During this coronavirus pandemic, and the resulting lockdown, relationships amongst friends and family are having to change to ‘cope’ with being physically separated. And businesses and brands are dealing with something similar; a change in the way they’re interacting with their customers. Organisations are having to adapt the way in which they reach out, relying far more on digital – never has remote working felt quite so remote.
Authentic customer focus
Understanding customers are looking for interaction, and could well be lacking in the human support they perhaps depend on, should lead brands to think about how they can genuinely assist in a way that resonates and is relevant and genuine. Despite the rise in automation, the vast majority of customers still prefer to interact with a human over a machine. And those stats are pre-virus.
Customers, or rather people, as a basic trait, want to feel understood and reassured in a crisis. They seek comfort, which means they might not be so swayed by price, but rather by communication, honesty, transparency, or emotional intelligence. They want to be helped, not sold to.

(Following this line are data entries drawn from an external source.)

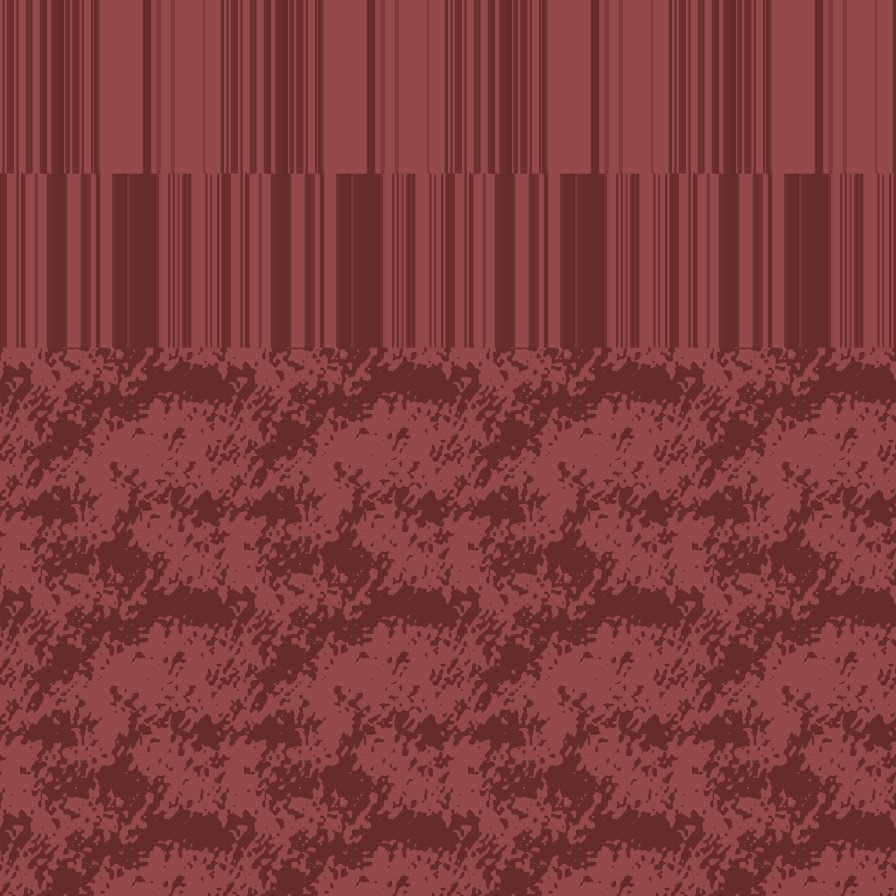
Write a WebGL 2 fragment shader that draws this texture.

```glsl
#version 300 es
precision highp float;
// Two bands of dark red barcode stripes above a repeating scratched, mottled wall.

uniform vec2 u_resolution;
out vec4 fragColor;

float hash(vec2 cell) {
  vec3 q = fract(vec3(cell.xyx) * 0.1031);
  q += dot(q, q.yzx + 33.33);
  return fract((q.x + q.y) * q.z);
}

// Value noise that wraps after "period" cells on each axis.
float wrapNoise(vec2 p, vec2 period) {
  p *= period;
  vec2 i = floor(p), f = p - i;
  f = f * f * (3.0 - 2.0 * f);
  vec2 a = mod(i, period), b = mod(i + 1.0, period);
  vec2 seed = period * 3.0;
  a += seed;
  b += seed;
  return mix(mix(hash(a), hash(vec2(b.x, a.y)), f.x),
             mix(hash(vec2(a.x, b.y)), hash(b), f.x), f.y);
}

float box(float x, float lo, float hi) {
  return step(lo, x) * step(x, hi);
}

// Large soft patches: centre and radii within one tile; the first seven are dark.
const int DARK_PATCHES = 7;
const vec4 patches[11] = vec4[11](
  vec4(0.92, 0.75, 0.14, 0.06), vec4(0.26, 0.94, 0.08, 0.13),
  vec4(0.96, 0.28, 0.12, 0.05), vec4(0.27, 0.26, 0.11, 0.07),
  vec4(0.54, 0.50, 0.13, 0.09), vec4(0.50, 0.78, 0.14, 0.05),
  vec4(0.76, 0.68, 0.12, 0.05), vec4(0.70, 0.98, 0.24, 0.14),
  vec4(0.46, 0.25, 0.08, 0.10), vec4(0.76, 0.47, 0.12, 0.10),
  vec4(0.10, 0.40, 0.10, 0.09));

// Ink coverage of the mottled wall, one tile per unit.
float wallInk(vec2 p) {
  vec2 bend = vec2(wrapNoise(p, vec2(7.0)), wrapNoise(p, vec2(9.0))) - 0.5;
  vec2 w = p + 0.07 * bend;
  float tone = -0.06;
  for (int i = 0; i < 11; i++) {
    vec2 d = (fract(w - patches[i].xy + 0.5) - 0.5) / patches[i].zw;
    tone += (i < DARK_PATCHES ? 0.5 : -0.2) * exp(-dot(d, d));
  }
  // Integer shears keep the slanted scratches seamless.
  vec2 rising = vec2(w.x + w.y, w.x - w.y);
  vec2 steep = vec2(2.0 * w.x + w.y, w.x - 2.0 * w.y);
  tone += 0.40 * (wrapNoise(rising, vec2(36.0, 9.0)) - 0.5);
  tone += 0.40 * (wrapNoise(steep, vec2(25.0, 6.0)) - 0.5);
  tone += 0.30 * (wrapNoise(rising, vec2(8.0, 31.0)) - 0.5);
  tone += 0.35 * (wrapNoise(w, vec2(15.0)) - 0.5);
  tone += 0.50 * (wrapNoise(p, vec2(62.0)) - 0.5);
  return step(0.0, tone);
}

// Stripes are dense on the left; one broad bar stands in the open part.
float upperStripes(float x) {
  float h = hash(vec2(floor(x * 96.0), 17.0));
  float dense = step(h, mix(0.12, 0.48, box(x, 0.0, 0.44)));
  float strength = mix(0.45, 0.85, box(x, 0.0, 0.44));
  float bars = box(x, 0.64, 0.675) + box(x, 0.985, 1.0) + box(x, 0.26, 0.285)
             + box(x, 0.195, 0.21) + box(x, 0.42, 0.435);
  return max(dense * strength, min(bars, 1.0));
}

// Closely packed stripes that merge into a solid block past the middle.
float lowerStripes(float x) {
  float h = hash(vec2(floor(x * 96.0), 41.0));
  float density = 0.55 - 0.4 * box(x, 0.3, 0.36) + 0.4 * box(x, 0.51, 0.71)
                - 0.17 * box(x, 0.72, 0.98);
  float block = box(x, 0.52, 0.57) + box(x, 0.6, 0.7) + box(x, 0.24, 0.29);
  return max(step(h, density) * mix(0.7, 1.0, hash(vec2(h * 90.0, 5.0))),
             min(block, 1.0));
}

float inkAt(vec2 uv) {
  float down = 1.0 - uv.y;
  vec2 p = vec2(uv.x, down) * 4.0;
  if (down < 0.194) return upperStripes(fract(p.x));
  if (down < 0.388) return lowerStripes(fract(p.x));
  return wallInk(p);
}

void main() {
  // Average a 3 by 3 grid inside each pixel for smooth edges.
  float ink = 0.0;
  for (int i = 0; i < 9; i++) {
    vec2 offset = (vec2(i % 3, i / 3) - 1.0) / 3.0;
    ink += inkAt((gl_FragCoord.xy + offset) / u_resolution) / 9.0;
  }
  vec3 rose = vec3(0.58, 0.29, 0.295);
  vec3 maroon = vec3(0.40, 0.17, 0.17);
  fragColor = vec4(mix(rose, maroon, ink), 1.0);
}
```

Boulevard Events is a multi-award winning events and wedding caterer based in Hackney Wick. The company has been around since 1988, and so is well regarded in the area, but since mass events have been either postponed or cancelled as a result of the coronavirus lockdown, their business model has had to be overhauled. Now, instead of the chefs creating food for these large events, they’re fulfilling meal delivery orders from people in the area who are unable to get the food they need. This could be due to limited stock availability in supermarkets, limited funds due to being out of work, or simply through limited human contact due to self-isolation. Since the service is local, they aren’t charging for delivery, and they are giving NHS staff and other key workers a discount. The impact this new service has had on the area will likely outlive the pandemic, and define the loyalty customers have to the business. The message of contribution, convenience, and credibility is underpinned by the genuine needs of the area, meaning customers’ trust is earned and connections are built for the future.

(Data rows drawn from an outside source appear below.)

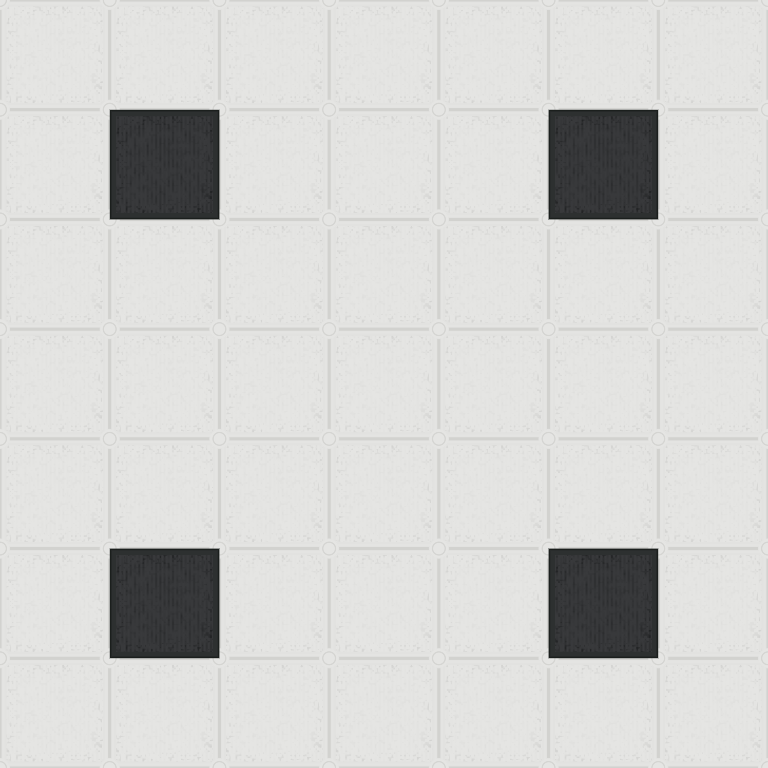
Give the GLSL for this pattern, as a Shadertoy shader.

```glsl
// Seven by seven pale embossed square tiles with ringed corners and sparse charcoal tiles.

const float TILES = 7.0;         // tiles across and down
const float ACCENT_STEP = 4.0;   // spacing of the charcoal tiles
const float INSET = 0.06;        // flat rim around the grained panel
const float SEAM_HALF = 0.014;
const float RING_RADIUS = 0.058;
const float SEAM_GAP = 0.092;    // seams stop this far from a corner
const float GRAIN = 52.0;        // grains along a tile

const vec3 PALE = vec3(0.898, 0.898, 0.890);
const vec3 PALE_RIM = vec3(0.886, 0.886, 0.878);
const vec3 PALE_LINE = vec3(0.822, 0.822, 0.812);
const vec3 PALE_SPECK = vec3(0.800, 0.800, 0.792);
const vec3 DARK = vec3(0.222, 0.226, 0.234);
const vec3 DARK_RIM = vec3(0.178, 0.188, 0.190);
const vec3 DARK_EDGE = vec3(0.105, 0.120, 0.115);
const vec3 DARK_SPECK = vec3(0.135, 0.140, 0.145);

float hash(vec2 p) {
    vec3 q = fract(vec3(p.xyx) * 0.1031);
    q += dot(q, q.yzx + 33.33);
    return fract((q.x + q.y) * q.z);
}

float valueNoise(vec2 p) {
    vec2 i = floor(p), f = fract(p);
    f = f * f * (3.0 - 2.0 * f);
    float low = mix(hash(i), hash(i + vec2(1, 0)), f.x);
    float high = mix(hash(i + vec2(0, 1)), hash(i + vec2(1, 1)), f.x);
    return mix(low, high, f.y);
}

// 1 where the distance is negative, smoothed over about one pixel
float coverage(float d, float px) {
    return 1.0 - smoothstep(-0.5 * px, 0.5 * px, d);
}

// Fine specks, denser towards the panel border
float speckle(vec2 local, float edge) {
    float grain = valueNoise(local * GRAIN);
    float nearEdge = 1.0 - smoothstep(INSET, INSET + 0.13, edge);
    return smoothstep(0.58, 0.95, grain) * mix(0.16, 0.62, nearEdge);
}

// Faint vertical weave with broken threads
float weave(vec2 local) {
    float thread = 0.5 + 0.5 * cos(6.2832 * local.x * 26.0);
    return thread * valueNoise(local * vec2(26.0, 18.0) + 71.0);
}

vec3 paleTile(vec2 local, vec2 edges, float px) {
    float edge = min(edges.x, edges.y);
    float corner = length(edges);
    float panel = 1.0 - coverage(edge - INSET, px);
    vec3 col = mix(PALE_RIM, PALE, panel);
    float wear = speckle(local, edge) + 0.12 * weave(local);
    col = mix(col, PALE_SPECK, panel * wear);

    // Light ridge beside each seam, then the seam itself
    float outsideGap = 1.0 - coverage(corner - SEAM_GAP, px);
    col = mix(col, PALE, 0.6 * coverage(abs(edge - 0.031) - 0.010, px));
    col = mix(col, PALE_LINE, coverage(edge - SEAM_HALF, px) * outsideGap);

    // Corner ring
    col = mix(col, PALE, coverage(corner - SEAM_GAP + 0.008, px));
    float ring = coverage(abs(corner - RING_RADIUS) - 0.006, px);
    return mix(col, PALE_LINE, 0.85 * ring);
}

vec3 darkTile(vec2 local, vec2 edges, float px) {
    float edge = min(edges.x, edges.y);
    float panel = 1.0 - coverage(edge - INSET, px);
    vec3 col = mix(DARK_RIM, DARK, panel);
    float wear = 1.1 * speckle(local, edge) + 0.55 * weave(local);
    col = mix(col, DARK_SPECK, panel * min(wear, 1.0));
    return mix(col, DARK_EDGE, coverage(edge - 0.016, px));
}

void mainImage(out vec4 fragColor, in vec2 fragCoord) {
    vec2 grid = fragCoord / iResolution.xy * TILES;
    float px = TILES / min(iResolution.x, iResolution.y);
    vec2 local = fract(grid);
    vec2 edges = 0.5 - abs(local - 0.5);

    // Square distance to the nearest charcoal tile
    vec2 offset = abs(mod(grid + 0.5, ACCENT_STEP) - 0.5 * ACCENT_STEP);
    float accent = max(offset.x, offset.y) - 0.5;

    vec3 col = paleTile(local, edges, px);
    col = mix(col, darkTile(local, edges, px), coverage(accent, px));
    fragColor = vec4(col, 1.0);
}
```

Efficiency in communication is probably not the right mindset to have in these circumstances. More contact, and more human interaction is required, which has to mean more digital touchpoints during COVID-19. A customer calling a helpline with a query may expect to join a queue waiting to speak to a customer service rep, but could also be invited on to a video call to tackle the same issue. The face-to-face nature of the interaction offers a deeper human connection, which could not only serve to delight the customer, but also shows the employee is able to work from home, and offer a good level of service, putting the organisation in a positive light.

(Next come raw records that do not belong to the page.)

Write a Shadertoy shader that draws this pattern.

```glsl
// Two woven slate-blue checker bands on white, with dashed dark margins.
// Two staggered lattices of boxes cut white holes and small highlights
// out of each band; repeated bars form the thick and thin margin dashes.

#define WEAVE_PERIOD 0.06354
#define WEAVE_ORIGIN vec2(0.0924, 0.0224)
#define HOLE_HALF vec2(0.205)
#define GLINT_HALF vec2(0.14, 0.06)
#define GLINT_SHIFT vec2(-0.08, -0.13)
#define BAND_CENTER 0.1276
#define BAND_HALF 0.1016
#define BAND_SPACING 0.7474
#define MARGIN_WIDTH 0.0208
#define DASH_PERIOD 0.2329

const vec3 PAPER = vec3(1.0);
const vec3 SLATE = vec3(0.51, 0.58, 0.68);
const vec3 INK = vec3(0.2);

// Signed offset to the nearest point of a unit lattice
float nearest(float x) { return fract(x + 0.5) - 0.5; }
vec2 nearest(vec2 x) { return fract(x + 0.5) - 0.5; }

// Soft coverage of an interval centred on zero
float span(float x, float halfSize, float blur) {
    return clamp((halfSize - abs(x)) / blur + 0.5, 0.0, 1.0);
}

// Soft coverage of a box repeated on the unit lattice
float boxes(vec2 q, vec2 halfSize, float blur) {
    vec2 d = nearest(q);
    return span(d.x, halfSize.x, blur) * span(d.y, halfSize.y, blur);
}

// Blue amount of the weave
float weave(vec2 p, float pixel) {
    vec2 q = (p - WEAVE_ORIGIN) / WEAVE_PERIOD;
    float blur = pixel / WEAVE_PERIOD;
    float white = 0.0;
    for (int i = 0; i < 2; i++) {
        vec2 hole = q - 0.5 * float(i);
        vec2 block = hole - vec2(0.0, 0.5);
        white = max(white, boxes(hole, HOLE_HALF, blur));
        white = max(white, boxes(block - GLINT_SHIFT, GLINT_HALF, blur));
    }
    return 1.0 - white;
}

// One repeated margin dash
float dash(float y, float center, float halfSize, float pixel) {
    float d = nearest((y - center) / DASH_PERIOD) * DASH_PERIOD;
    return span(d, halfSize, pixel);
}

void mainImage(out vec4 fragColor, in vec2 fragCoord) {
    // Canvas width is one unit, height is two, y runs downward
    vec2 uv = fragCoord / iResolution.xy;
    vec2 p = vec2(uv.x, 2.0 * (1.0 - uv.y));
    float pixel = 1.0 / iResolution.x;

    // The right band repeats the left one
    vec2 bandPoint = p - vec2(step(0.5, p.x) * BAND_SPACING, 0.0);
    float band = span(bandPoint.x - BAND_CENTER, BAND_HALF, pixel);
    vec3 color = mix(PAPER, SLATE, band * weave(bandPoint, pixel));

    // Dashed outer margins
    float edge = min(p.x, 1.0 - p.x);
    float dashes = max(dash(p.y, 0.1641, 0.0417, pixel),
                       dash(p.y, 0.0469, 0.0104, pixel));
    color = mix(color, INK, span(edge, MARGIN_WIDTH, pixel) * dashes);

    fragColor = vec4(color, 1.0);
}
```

Jumping straight into something like video calls for customer service is quite a leap, but this could actually be seen as another opportunity for brands to ‘prove’ they’re human. We’re all muddling through at the moment, we’re all trying to find our feet in this ‘new normal’*, and people understand that brands have been forced to make big changes with very little notice. Arguably, now is the time to be testing out new methods of connecting with customers, while there is perhaps more leeway to fail. That is, if brands are seen to be genuinely putting customers first, even if it’s not exactly business (standards) as usual, they will be forgiven for glitches or goofs in execution.
The changing face of brand interaction
Brands have the opportunity right now to deliver really meaningful messages to their customers, and adapt in a positive way despite the negative situation that has been forced on all of us. COVID-19 shouldn’t be seen as a chance to push and sell, but rather to interact and support. Connecting with customers now will stand companies in good stead in the future, and I believe – and truly hope – there will be no way back from this kind of responsibility in marketing.
* ugh – so cliche